Should schools be worried about "customer service"? After today, I'm thinking maybe ours should.
I'm going on vacation—but, first, a little rumination on what I hope will happen while I'm gone.
Providing inconsistent funding for schools, and especially tying it to the political process, is a recipe for mediocrity. Let's start a conversation about addressing this problem.
Are we paying too much for education or not enough? As investments in public education continue to shrink, so, too, do our hopes of ever leveling the proverbial playing field.
If the first things you think of when you think of scoring the tests associated with Common Core are cheeseburgers and Craigslist, then two things may be true about you: you have probably never been a teacher, and you probably work for Pearson. Why aren't teachers the ones grading Common Core exams?
Another teacher with outstanding potential is set to leave the classroom. Should we blame her teacher education program for that, or a larger culture that denigrates teaching and narrows our definition of educational success?
School's out, and that means it's time again for report cards. In the spirit of the season, I have decided to issue a report card of my own. I want to share the wealth and make sure the schools that my kids attend have a taste of that accountability too.
Think you have what it takes to send a kid to kindergarten? You may want to check your medical records and family vacation logs first.
Everybody wants children to be safe at school. Did you know there's an industry popping up to make sure you don't spend too much time thinking about the unexpected consequences of that?

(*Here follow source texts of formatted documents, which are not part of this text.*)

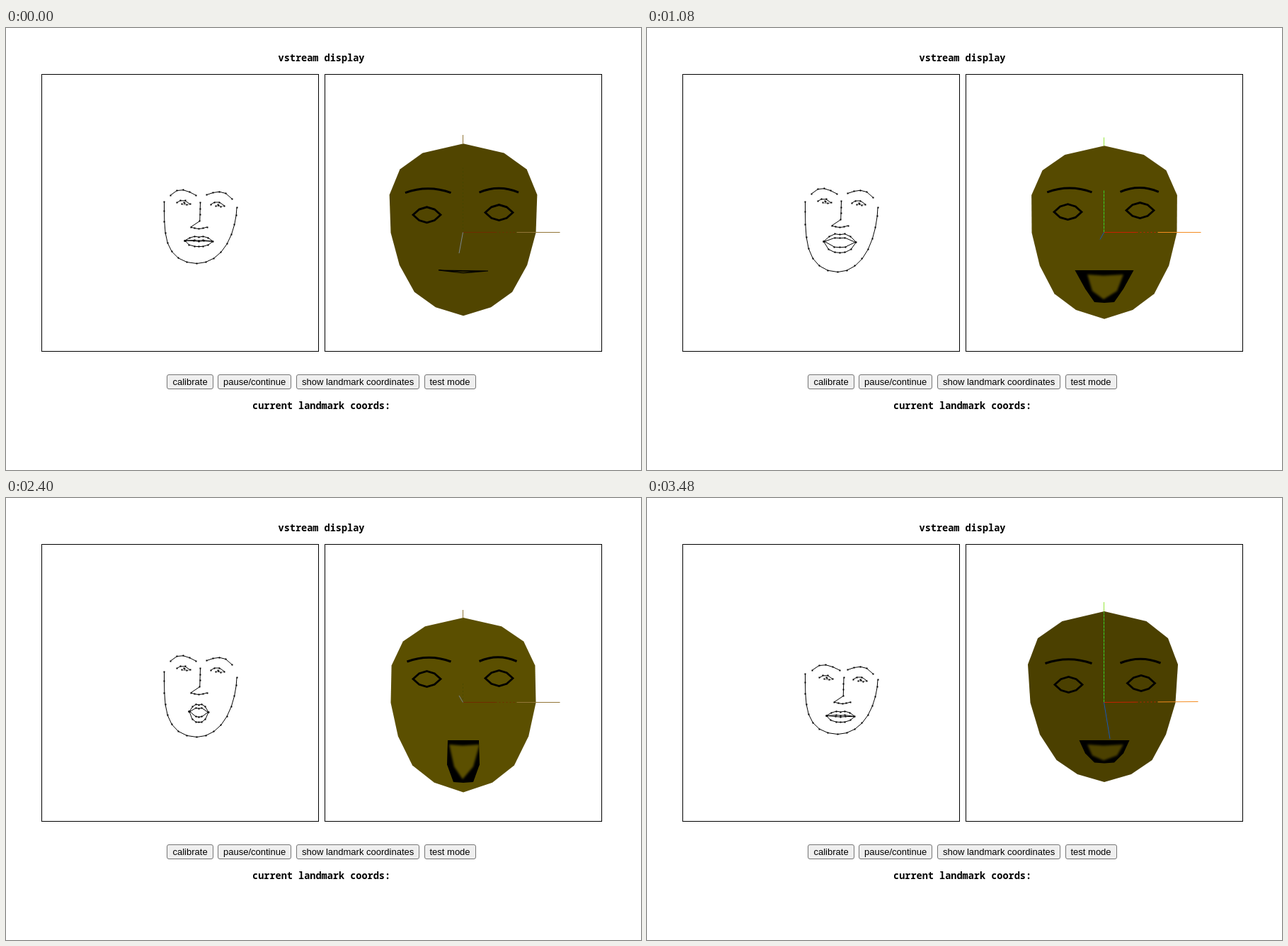
Animation, 897 px wide and 624 px high, one loop 3.6 s. Source, as an HTML page with a canvas:

```html
<!DOCTYPE html>
<html lang="en">
<head>
<meta charset="utf-8">
<title>vstream display</title>
<style>
html, body { margin: 0; width: 100%; height: 100%; overflow: hidden; background: #fff; }
svg, canvas { position: absolute; left: 0; top: 0; display: block; }
.head { font: bold 13.55px "Noto Sans Mono", "DejaVu Sans Mono", monospace; white-space: pre; }
.label { font: 13px "Liberation Sans", Arial, sans-serif; }
.panel { fill: none; stroke: #000; }
.button { fill: #efefef; stroke: #767676; }
</style>
</head>
<body>
<svg width="897" height="624" viewBox="0 0 897 624">
  <rect class="panel" x="50.5" y="65.5" width="391" height="391"/>
  <rect class="panel" x="450.5" y="65.5" width="391" height="391"/>
  <text class="head" x="384.5" y="47">vstream display</text>
  <text class="head" x="348" y="538">current landmark coords:</text>
  <rect class="button" x="227.5" y="489.5" width="65" height="20" rx="2.5"/>
  <rect class="button" x="299.5" y="489.5" width="103" height="20" rx="2.5"/>
  <rect class="button" x="410.5" y="489.5" width="173" height="20" rx="2.5"/>
  <rect class="button" x="591.5" y="489.5" width="72" height="20" rx="2.5"/>
  <text class="label" x="235.5" y="504">calibrate</text>
  <text class="label" x="307" y="504">pause/continue</text>
  <text class="label" x="418" y="504">show landmark coordinates</text>
  <text class="label" x="598.5" y="504">test mode</text>
</svg>
<canvas id="stage" width="897" height="624"></canvas>
<script>
const ctx = document.getElementById('stage').getContext('2d');
const LOOP = 3600, STEP = 120;

// eye, side, chin: heights of the tracked face; gap: its lip opening
// nod, turn, smile (half mouth width), open: the modelled head
const poses = [
  { t: 0, eye: 247, side: 246, chin: 333, gap: 1, nod: .36, turn: 0, smile: 35, open: 4, vivid: 0 },
  { t: 600, eye: 247, side: 249, chin: 337, gap: 3, nod: .68, turn: 0, smile: 37.5, open: 29, vivid: 1 },
  { t: 1080, eye: 245, side: 246, chin: 345, gap: 13, nod: .68, turn: 0, smile: 41.5, open: 46, vivid: 1 },
  { t: 2040, eye: 244, side: 247, chin: 336, gap: 11, nod: 0, turn: 0, smile: 45.5, open: 41, vivid: 1 },
  { t: 2400, eye: 241, side: 246, chin: 338, gap: 12, nod: 1, turn: 0, smile: 22, open: 60, vivid: 0 },
  { t: 2760, eye: 253, side: 255, chin: 348, gap: 7, nod: .24, turn: 1, smile: 35, open: 43.5, vivid: 0 },
  { t: 3480, eye: 254, side: 249, chin: 334, gap: 2, nod: 0, turn: 1, smile: 35.5, open: 32.5, vivid: 1 }
];

// Right half of the head: distance from the middle, height
const profile = [[0, 161], [59.5, 175], [92, 199], [106, 236], [102.5, 290], [89, 335], [67.5, 371], [38, 391], [0, 402]];

const dull = { yOut: '#927638', yIn: '#3a4400', xOut: '#927638', xIn: '#702c00', z: '#7c8890', dash: [1, 4] };
const bright = { yOut: '#98e840', yIn: '#38d028', xOut: '#f48c20', xIn: '#c82000', z: '#1858b8', dash: [4, 1] };

const mix = (a, b, k) => a + (b - a) * k;
const range = n => [...Array(n).keys()];

function poseAt(t) {
  const i = poses.findLastIndex(p => p.t <= t);
  const a = poses[i], b = poses[i + 1] || { ...poses[0], t: LOOP };
  const k = (t - a.t) / (b.t - a.t);
  const pose = {};
  for (const key in a) pose[key] = mix(a[key], b[key], k);
  pose.vivid = a.vivid;
  return pose;
}

function trace(pts, closed) {
  ctx.beginPath();
  for (const p of pts) ctx.lineTo(...p);
  if (closed) ctx.closePath();
}
function stroke(pts, color = '#000', width = 1, dash = []) {
  ctx.strokeStyle = color;
  ctx.lineWidth = width;
  ctx.setLineDash(dash);
  trace(pts);
  ctx.stroke();
  ctx.setLineDash([]);
}
function fill(pts, color) {
  ctx.fillStyle = color;
  trace(pts, true);
  ctx.fill();
}
function dots(pts) {
  ctx.fillStyle = '#000';
  for (const [x, y] of pts) ctx.fillRect(Math.round(x) - 1, Math.round(y) - 1, 2, 2);
}
function dotted(pts) {
  stroke(pts);
  dots(pts);
}

function drawJaw({ side, chin }) {
  dotted(range(17).map(i => {
    const a = Math.PI * i / 16, c = Math.cos(a);
    const bow = mix(c, Math.sin(Math.PI / 2 * c), c > 0 ? 1 : .25);
    const top = side + i / 2;
    return [270 - bow * (c > 0 ? 46 : 56.5), mix(top, chin, Math.sin(a) ** 1.2)];
  }));
}

function drawTrackedBrows({ eye, turn }) {
  const arch = k => 7.5 * Math.sin(Math.PI * k ** .8);
  const ks = range(5).map(i => i / 4);
  dotted(ks.map(k => [mix(233, 268.5, k) + turn * (1 + 3 * k), eye - 10.5 - arch(k)]));
  dotted(ks.map(k => [mix(284, 320, k), eye - 11 + 6 * k - arch(1 - k)]));
}

function drawTrackedEye(x, y) {
  const put = ([dx, dy]) => [x + dx, y + dy];
  dotted([[-10, 0], [-5, -3], [2, -3], [9, 2]].map(put));
  dots([[4, 3], [-3, 2], [0, 0], [1, 1]].map(put));
  stroke([[-3, 2], [4, 3], [9, 2]].map(put), 'rgba(0,0,0,.45)');
}

function drawNose({ eye, turn }) {
  const x = 275 + 3.5 * turn;
  const bridge = range(4).map(i => [x - i / 4, eye + i * 26 / 3]);
  const base = range(5).map(i => [x - 13.5 + i * 5.75, eye + 34.5 + 2.5 * Math.sin(Math.PI * i / 4)]);
  dotted([...bridge, ...base]);
}

function drawLips({ eye, gap, smile, turn }) {
  const w = 3 + smile * .48, mid = 273 + turn;
  const top = eye + 57 - w * .47, inTop = top + 5.5, inLow = inTop + gap, low = inLow + 8;
  const corner = inTop + gap * .4;
  const put = ([k, y]) => [mid + w * k, y];
  const shoulder = mix(corner, top, .65), cheek = mix(corner, low, .7);
  dotted([[-1, corner], [-.66, shoulder], [-.3, top], [0, top + 1], [.3, top], [.66, shoulder], [1, corner + 1],
    [.68, cheek], [.32, low - .5], [0, low], [-.32, low - .5], [-.7, cheek], [-1, corner]].map(put));
  dotted([[-.94, corner], [-.32, inTop], [0, inTop + .5], [.32, inTop], [.94, corner + 1],
    [.33, inLow], [0, inLow + .5], [-.33, inLow], [-.94, corner]].map(put));
}

function drawLandmarks(pose) {
  drawJaw(pose);
  drawTrackedBrows(pose);
  drawTrackedEye(251.5 + 2.5 * pose.turn, pose.eye + .3);
  drawTrackedEye(300 + 2 * pose.turn, pose.eye + 2.5);
  drawNose(pose);
  drawLips(pose);
}

function headOutline({ nod, turn }) {
  const half = side => profile.map(([w, y]) => {
    const s = (y - 290) / 112;
    const sway = y > 180 && y < 345 ? -2 * turn : 0;
    return [646.5 + side * w * (1 + .09 * s * nod) + sway, y + nod * s * s * (s > 0 ? 14.5 : 6.8)];
  });
  return [...half(1), ...half(-1).reverse()];
}

function drawBrow(x1, x2, y) {
  ctx.strokeStyle = '#000';
  ctx.lineWidth = 3;
  ctx.beginPath();
  ctx.moveTo(x1, y);
  ctx.quadraticCurveTo((x1 + x2) / 2, y - 11.5, x2, y);
  ctx.stroke();
}

function drawSocket(x, y) {
  const rim = range(8).map(i => {
    const a = Math.PI * i / 4;
    return [x + 19.5 * Math.sign(Math.cos(a)) * Math.abs(Math.cos(a)) ** 1.7, y + 11 * Math.sin(a) ** 1];
  });
  ctx.strokeStyle = '#000';
  ctx.lineWidth = 2.8;
  trace(rim, true);
  ctx.stroke();
}

function drawMouth({ smile, open }, skin) {
  const x = 646.5, top = 343, low = top + open, mid = top + open * .57;
  const l = x - smile, r = x + smile, cheek = Math.min(27, smile + 1);
  if (open < 8) {
    stroke([[l, top], [r, top + 1], [x, low], [l, top], [x, low - 2], [r, top + 1]], '#000', 1.1);
    return;
  }
  fill([[l, top], [r, top], [x + cheek, mid], [x + 14, low - 1], [x, low], [x - 14, low - 1], [x - cheek, mid]], '#000');
  ctx.filter = 'blur(1.5px)';
  fill([[x - cheek + 3, top + 6], [x - 1, top + 7.5], [x + cheek, top + 6], [x + cheek - 9, mid + 3],
    [x - 1, low - Math.min(5, open / 8)], [x - cheek + 10, mid + 3]], skin);
  ctx.filter = 'none';
}

function drawAxes({ nod, turn, vivid }, headTop) {
  const style = vivid ? bright : dull;
  const x = 646, y = 289.5, end = 783 - 4 * turn;
  const onX = v => [v, y - turn * (v - x) / 137];
  stroke([[x, mix(148, 159, nod)], [x, headTop]], style.yOut);
  stroke([[x, y], [x, mix(162, 262, nod)]], style.yIn, 1, style.dash);
  stroke([onX(x), onX(692)], style.xIn);
  stroke([onX(692), onX(722)], style.xIn, 1, [2, 3]);
  stroke([onX(722), onX(end)], style.xOut);
  stroke([[x, y], [640.5 + 14 * turn, mix(341, 280, nod)]], style.z);
}

function drawHead(pose) {
  const { nod, turn } = pose;
  const skin = `rgb(${mix(75, 91, nod)}, ${mix(64, 79, nod)}, 0)`;
  const outline = headOutline(pose);
  fill(outline, skin);
  drawBrow(563 + 4 * nod, 629, 234.5 - 2.5 * nod);
  drawBrow(669, 726 - 4 * nod, 234 - 2.5 * nod);
  drawSocket(595 + turn, 269.5 - 13 * nod - 5 * turn);
  drawSocket(697 + 1.5 * turn, 265 - 9.5 * nod - 2.5 * turn);
  drawMouth(pose, skin);
  drawAxes(pose, outline[0][1]);
}

function shifted(dx, dy, draw, pose) {
  ctx.save();
  ctx.translate(dx, dy);
  draw(pose);
  ctx.restore();
}

function frame() {
  const pose = poseAt(Math.floor(performance.now() % LOOP / STEP) * STEP);
  ctx.clearRect(0, 0, 897, 624);
  shifted(-.5, -.5, drawLandmarks, pose);
  shifted(-.5, -1, drawHead, pose);
  requestAnimationFrame(frame);
}
frame();
</script>
</body>
</html>
```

The good news is that the local super-PAC candidates all lost their bids for seats on the school board; the bad news is that we pretty much sent the same board we already had back to work. There is plenty more work to do.